If you read Alexander’s blurb above, and most probably even if you didn’t, you know Jaire Alexander is a mighty corner. Well, Bryce Callahan was even better. Sure, the game-sample was smaller with just 10 games played last season, but Callahan still defended 345 routes while at it allowing a measly 39 completions in 68 targets for 335 receiving yards. Just in case, and for context, here are his ranks in different categories: top-3 in PPR/Tgt, top-6 in PPR/Route, top-20 in routes defended per game, tied-top-2 in TD allowed with just one, top-20 in completion rate allowed, and top-9 in YPR surrendered. Those are absolutely crazy numbers, and while Shepard closed 2020 with 22.7 and 33.6-PPR performances, I just can’t trust him getting back to that level in Week 1, much less against a true shutdown corner as Callahan proved to be last year.

Allen Robinson II (CHI) vs. Jalen Ramsey (LAR)

This might be the marquee matchup of the NFL kickoff week. Both A-Rob and Ramsey are top-tier players at their respective positions, and they’re facing each other in W1 of the 2021 season. If you have paid the minimum attention to the preseason developments around the NFL you know what’s popping in Chicago: HC Matt Naggy named Andy Dalton the starter at least for the first week of the campaign. Ugh. That’s already a hit on a Robinson that will, once more, endure shitty quarterbacking at least for one more game as Justin Fields waits on the wings. Same as with Marquez Callaway (read above), A-Rob could be shadowed by Ramsey just because the Bears lack talent all around the field and limiting their only viable WR might prove key for LA to get the W.

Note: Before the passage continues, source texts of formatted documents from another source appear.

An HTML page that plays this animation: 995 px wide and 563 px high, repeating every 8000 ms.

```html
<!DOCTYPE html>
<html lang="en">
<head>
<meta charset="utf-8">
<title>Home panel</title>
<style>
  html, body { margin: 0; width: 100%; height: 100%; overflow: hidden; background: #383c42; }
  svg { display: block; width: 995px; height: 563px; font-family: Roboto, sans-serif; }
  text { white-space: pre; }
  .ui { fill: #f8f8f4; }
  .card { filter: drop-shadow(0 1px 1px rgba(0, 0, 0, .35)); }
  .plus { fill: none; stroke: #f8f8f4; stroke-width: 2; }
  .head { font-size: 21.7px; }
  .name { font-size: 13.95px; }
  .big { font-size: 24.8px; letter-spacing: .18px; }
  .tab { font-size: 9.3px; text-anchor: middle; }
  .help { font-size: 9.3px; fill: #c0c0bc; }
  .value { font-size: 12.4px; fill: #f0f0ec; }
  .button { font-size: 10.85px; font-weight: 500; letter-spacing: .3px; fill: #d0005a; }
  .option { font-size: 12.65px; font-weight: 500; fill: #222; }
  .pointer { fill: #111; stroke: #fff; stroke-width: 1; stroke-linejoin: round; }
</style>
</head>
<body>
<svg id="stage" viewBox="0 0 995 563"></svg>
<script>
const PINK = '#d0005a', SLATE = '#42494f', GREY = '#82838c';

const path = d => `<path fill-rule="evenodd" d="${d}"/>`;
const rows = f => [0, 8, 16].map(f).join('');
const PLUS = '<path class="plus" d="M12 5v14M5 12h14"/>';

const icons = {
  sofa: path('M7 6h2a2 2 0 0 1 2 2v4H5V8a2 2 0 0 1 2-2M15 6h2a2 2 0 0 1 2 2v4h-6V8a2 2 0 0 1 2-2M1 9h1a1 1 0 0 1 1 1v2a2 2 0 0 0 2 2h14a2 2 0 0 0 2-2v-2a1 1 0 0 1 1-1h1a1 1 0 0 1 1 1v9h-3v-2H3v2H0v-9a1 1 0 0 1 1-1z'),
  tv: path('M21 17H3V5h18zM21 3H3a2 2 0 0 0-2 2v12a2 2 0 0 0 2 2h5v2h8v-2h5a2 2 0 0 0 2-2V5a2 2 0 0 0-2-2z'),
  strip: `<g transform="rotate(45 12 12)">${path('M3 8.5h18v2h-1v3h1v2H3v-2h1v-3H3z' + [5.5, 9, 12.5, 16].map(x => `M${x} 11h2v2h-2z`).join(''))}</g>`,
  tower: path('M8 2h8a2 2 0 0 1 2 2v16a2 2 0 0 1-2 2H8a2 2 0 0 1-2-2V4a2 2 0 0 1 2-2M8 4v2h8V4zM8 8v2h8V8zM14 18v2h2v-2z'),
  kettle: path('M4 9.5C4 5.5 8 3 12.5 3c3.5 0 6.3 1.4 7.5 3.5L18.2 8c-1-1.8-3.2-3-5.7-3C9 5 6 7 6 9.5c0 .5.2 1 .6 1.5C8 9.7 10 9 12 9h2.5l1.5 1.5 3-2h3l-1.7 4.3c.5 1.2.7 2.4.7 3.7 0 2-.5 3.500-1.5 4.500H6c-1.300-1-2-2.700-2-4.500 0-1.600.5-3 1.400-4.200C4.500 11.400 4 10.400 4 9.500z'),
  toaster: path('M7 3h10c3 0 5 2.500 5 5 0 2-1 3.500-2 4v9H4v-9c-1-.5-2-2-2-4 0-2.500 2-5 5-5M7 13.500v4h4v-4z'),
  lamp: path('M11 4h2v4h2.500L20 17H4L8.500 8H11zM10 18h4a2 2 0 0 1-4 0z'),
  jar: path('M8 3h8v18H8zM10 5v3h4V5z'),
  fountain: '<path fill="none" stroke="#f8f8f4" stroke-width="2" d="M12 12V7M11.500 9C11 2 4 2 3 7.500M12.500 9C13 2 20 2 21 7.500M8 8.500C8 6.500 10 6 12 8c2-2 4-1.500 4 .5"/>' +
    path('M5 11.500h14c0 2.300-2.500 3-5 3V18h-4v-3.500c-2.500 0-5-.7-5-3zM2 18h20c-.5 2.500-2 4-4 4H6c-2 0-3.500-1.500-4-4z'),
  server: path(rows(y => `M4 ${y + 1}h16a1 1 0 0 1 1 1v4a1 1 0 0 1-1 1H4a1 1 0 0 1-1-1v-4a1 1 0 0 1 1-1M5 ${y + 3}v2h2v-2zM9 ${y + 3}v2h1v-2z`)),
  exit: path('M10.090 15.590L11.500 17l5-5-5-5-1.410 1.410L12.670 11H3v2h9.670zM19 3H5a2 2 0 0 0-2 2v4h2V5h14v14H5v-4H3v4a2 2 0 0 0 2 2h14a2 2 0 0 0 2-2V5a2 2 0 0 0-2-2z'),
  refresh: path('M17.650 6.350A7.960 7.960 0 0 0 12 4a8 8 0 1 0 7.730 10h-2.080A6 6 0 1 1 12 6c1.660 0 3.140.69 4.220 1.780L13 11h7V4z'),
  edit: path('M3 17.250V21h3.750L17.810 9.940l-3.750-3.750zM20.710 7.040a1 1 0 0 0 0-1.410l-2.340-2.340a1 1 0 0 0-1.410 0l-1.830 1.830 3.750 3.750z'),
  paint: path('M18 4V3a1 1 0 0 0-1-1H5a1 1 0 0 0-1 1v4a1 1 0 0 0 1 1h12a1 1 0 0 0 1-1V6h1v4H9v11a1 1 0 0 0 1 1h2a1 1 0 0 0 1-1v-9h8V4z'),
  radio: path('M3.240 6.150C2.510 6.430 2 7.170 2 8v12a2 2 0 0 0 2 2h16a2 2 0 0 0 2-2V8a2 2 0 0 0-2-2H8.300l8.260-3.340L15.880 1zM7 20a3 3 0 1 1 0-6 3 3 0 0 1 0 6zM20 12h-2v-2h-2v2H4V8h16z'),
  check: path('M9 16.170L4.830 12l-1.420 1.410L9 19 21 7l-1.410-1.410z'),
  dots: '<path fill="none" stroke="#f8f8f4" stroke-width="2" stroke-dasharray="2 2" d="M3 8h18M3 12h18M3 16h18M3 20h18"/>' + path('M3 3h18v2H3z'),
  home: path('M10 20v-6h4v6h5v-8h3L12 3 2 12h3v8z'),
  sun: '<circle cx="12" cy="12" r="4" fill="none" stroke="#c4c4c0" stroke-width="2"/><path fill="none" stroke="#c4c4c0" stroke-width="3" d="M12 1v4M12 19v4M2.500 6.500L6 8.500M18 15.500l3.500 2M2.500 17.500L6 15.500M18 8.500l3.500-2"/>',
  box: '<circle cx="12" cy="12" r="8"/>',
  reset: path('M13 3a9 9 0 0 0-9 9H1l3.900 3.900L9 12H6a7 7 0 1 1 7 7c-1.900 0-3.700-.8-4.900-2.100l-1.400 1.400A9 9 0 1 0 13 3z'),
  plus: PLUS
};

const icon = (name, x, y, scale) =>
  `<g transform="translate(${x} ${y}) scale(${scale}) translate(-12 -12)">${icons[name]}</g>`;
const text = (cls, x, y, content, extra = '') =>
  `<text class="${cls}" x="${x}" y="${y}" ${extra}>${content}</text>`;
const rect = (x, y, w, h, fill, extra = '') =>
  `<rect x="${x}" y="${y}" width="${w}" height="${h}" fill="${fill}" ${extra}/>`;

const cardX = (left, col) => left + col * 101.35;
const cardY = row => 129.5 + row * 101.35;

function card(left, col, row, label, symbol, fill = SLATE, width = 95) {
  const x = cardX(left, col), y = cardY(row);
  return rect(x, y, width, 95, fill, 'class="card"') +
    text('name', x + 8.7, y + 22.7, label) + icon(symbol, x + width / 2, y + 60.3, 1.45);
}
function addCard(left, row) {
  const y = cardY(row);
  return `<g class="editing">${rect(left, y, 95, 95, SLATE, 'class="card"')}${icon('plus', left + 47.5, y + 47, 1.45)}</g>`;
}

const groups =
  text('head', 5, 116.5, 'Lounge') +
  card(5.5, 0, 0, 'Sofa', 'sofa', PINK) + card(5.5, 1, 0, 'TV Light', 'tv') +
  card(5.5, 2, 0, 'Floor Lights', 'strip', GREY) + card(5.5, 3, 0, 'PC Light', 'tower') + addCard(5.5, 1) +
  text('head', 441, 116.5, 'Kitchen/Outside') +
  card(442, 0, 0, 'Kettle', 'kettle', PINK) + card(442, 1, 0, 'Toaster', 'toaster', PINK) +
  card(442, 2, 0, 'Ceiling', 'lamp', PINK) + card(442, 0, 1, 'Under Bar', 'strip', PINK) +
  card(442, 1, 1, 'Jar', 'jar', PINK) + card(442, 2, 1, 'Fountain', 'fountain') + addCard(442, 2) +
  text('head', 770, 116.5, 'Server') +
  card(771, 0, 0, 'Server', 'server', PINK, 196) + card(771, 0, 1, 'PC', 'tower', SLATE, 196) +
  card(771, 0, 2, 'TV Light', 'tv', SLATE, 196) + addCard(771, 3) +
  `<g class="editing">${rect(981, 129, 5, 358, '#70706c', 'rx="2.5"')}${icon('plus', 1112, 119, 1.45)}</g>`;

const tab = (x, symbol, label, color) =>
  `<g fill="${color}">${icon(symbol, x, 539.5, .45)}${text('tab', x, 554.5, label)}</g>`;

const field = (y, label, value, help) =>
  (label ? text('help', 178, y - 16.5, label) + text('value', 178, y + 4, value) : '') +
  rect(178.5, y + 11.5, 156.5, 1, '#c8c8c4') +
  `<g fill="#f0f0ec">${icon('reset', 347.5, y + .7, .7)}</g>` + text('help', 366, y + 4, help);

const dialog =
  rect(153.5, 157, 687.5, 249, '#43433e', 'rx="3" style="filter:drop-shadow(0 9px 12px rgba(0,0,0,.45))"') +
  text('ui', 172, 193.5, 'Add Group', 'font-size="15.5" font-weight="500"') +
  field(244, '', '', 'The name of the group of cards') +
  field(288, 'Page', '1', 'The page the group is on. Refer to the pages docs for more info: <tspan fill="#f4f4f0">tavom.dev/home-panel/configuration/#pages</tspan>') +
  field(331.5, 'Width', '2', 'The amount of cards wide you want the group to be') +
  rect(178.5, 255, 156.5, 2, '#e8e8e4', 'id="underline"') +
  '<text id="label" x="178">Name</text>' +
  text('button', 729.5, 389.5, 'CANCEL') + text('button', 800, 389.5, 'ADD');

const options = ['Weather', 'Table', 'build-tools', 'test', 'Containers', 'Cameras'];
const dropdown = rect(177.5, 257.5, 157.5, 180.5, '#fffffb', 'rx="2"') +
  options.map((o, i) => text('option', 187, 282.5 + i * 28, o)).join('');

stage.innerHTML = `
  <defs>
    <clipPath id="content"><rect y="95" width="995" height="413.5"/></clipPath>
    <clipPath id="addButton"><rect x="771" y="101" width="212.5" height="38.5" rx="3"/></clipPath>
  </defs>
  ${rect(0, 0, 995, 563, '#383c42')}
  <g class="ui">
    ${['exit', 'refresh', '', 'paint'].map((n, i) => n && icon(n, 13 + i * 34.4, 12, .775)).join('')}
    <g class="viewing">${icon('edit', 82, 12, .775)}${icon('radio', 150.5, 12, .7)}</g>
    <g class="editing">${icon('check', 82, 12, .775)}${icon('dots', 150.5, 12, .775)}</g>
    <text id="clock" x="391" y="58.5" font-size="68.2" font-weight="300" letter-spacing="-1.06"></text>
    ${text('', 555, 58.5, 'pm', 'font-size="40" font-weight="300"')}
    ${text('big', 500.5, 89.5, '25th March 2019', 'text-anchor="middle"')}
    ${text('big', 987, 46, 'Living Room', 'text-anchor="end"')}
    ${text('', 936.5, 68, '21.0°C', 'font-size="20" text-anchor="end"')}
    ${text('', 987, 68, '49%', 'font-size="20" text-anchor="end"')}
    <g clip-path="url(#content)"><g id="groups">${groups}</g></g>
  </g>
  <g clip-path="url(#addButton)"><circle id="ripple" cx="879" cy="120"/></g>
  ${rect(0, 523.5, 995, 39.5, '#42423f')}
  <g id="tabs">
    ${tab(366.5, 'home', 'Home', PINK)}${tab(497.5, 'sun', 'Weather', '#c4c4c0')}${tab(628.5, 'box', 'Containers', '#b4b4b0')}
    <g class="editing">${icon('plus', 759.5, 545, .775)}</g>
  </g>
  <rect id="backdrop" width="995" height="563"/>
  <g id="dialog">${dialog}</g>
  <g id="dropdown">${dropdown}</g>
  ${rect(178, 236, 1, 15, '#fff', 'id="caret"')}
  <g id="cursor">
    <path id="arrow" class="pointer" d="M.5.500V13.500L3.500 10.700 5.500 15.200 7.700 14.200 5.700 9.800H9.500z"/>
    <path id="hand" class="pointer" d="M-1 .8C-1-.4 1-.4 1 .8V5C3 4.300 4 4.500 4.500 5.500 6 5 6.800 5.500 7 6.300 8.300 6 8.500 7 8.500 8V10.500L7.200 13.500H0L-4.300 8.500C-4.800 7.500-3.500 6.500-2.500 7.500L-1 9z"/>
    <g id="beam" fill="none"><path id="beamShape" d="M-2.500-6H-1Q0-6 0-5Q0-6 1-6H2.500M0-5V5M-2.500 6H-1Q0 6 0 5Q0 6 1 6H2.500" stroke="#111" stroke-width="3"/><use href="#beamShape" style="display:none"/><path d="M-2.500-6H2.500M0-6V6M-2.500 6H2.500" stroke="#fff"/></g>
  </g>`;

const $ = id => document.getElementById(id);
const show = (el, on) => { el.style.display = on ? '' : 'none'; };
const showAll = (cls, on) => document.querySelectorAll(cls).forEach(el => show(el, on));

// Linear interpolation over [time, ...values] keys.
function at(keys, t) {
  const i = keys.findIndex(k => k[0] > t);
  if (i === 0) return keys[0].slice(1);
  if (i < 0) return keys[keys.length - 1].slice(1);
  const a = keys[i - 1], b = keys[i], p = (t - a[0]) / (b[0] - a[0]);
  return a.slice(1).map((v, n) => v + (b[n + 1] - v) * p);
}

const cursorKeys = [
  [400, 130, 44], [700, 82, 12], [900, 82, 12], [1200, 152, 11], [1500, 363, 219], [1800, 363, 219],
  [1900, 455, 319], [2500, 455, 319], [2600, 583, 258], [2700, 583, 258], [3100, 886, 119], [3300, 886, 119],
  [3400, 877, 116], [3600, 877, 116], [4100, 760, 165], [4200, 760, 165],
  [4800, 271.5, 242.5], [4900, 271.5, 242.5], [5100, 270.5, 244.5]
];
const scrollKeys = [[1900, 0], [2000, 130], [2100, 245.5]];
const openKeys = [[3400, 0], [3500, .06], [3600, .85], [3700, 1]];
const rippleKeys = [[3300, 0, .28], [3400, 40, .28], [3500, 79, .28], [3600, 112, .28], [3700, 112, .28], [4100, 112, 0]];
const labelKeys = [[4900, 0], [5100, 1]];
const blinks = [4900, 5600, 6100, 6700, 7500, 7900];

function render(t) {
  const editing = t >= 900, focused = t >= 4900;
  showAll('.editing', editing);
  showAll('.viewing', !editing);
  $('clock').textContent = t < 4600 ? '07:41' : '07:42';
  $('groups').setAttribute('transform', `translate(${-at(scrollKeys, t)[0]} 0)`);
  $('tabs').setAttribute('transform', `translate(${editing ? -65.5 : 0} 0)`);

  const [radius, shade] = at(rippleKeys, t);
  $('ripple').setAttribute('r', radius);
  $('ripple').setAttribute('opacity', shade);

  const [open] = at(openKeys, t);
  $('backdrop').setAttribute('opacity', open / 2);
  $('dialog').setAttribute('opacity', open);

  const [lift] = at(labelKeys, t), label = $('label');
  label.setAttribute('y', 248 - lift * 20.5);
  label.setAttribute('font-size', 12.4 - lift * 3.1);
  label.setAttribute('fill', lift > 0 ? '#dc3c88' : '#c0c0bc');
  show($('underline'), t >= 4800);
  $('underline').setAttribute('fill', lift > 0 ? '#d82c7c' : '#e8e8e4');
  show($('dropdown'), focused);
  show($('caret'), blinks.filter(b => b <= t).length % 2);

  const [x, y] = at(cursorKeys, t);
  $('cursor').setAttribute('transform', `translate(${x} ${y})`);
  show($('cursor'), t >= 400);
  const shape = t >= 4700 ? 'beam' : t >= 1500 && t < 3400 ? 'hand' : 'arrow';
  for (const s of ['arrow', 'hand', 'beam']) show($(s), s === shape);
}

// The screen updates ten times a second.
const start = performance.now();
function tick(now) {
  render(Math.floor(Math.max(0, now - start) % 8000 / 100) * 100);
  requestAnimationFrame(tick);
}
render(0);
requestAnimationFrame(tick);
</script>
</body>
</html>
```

Ramsey already covered Robinson last year in their Week 7 matchup, one in which the wideout was limited to just 7.5 PPR points in 42 routers against the corner, finishing with a 6-4-35 line and no touchdowns on the day while “allowing” an interception to Ramsey. Truth be told, Robinson always struggles against shadow coverage and in four such matchups last year he never topped 15 PPR points with a couple of 6-PPR performances baked into it—he missed on scoring touchdowns in all four of those games. If only for a week, and as we wait for Fields to take the reins, you might be smart fading A-Rob in DFS contest come Sunday.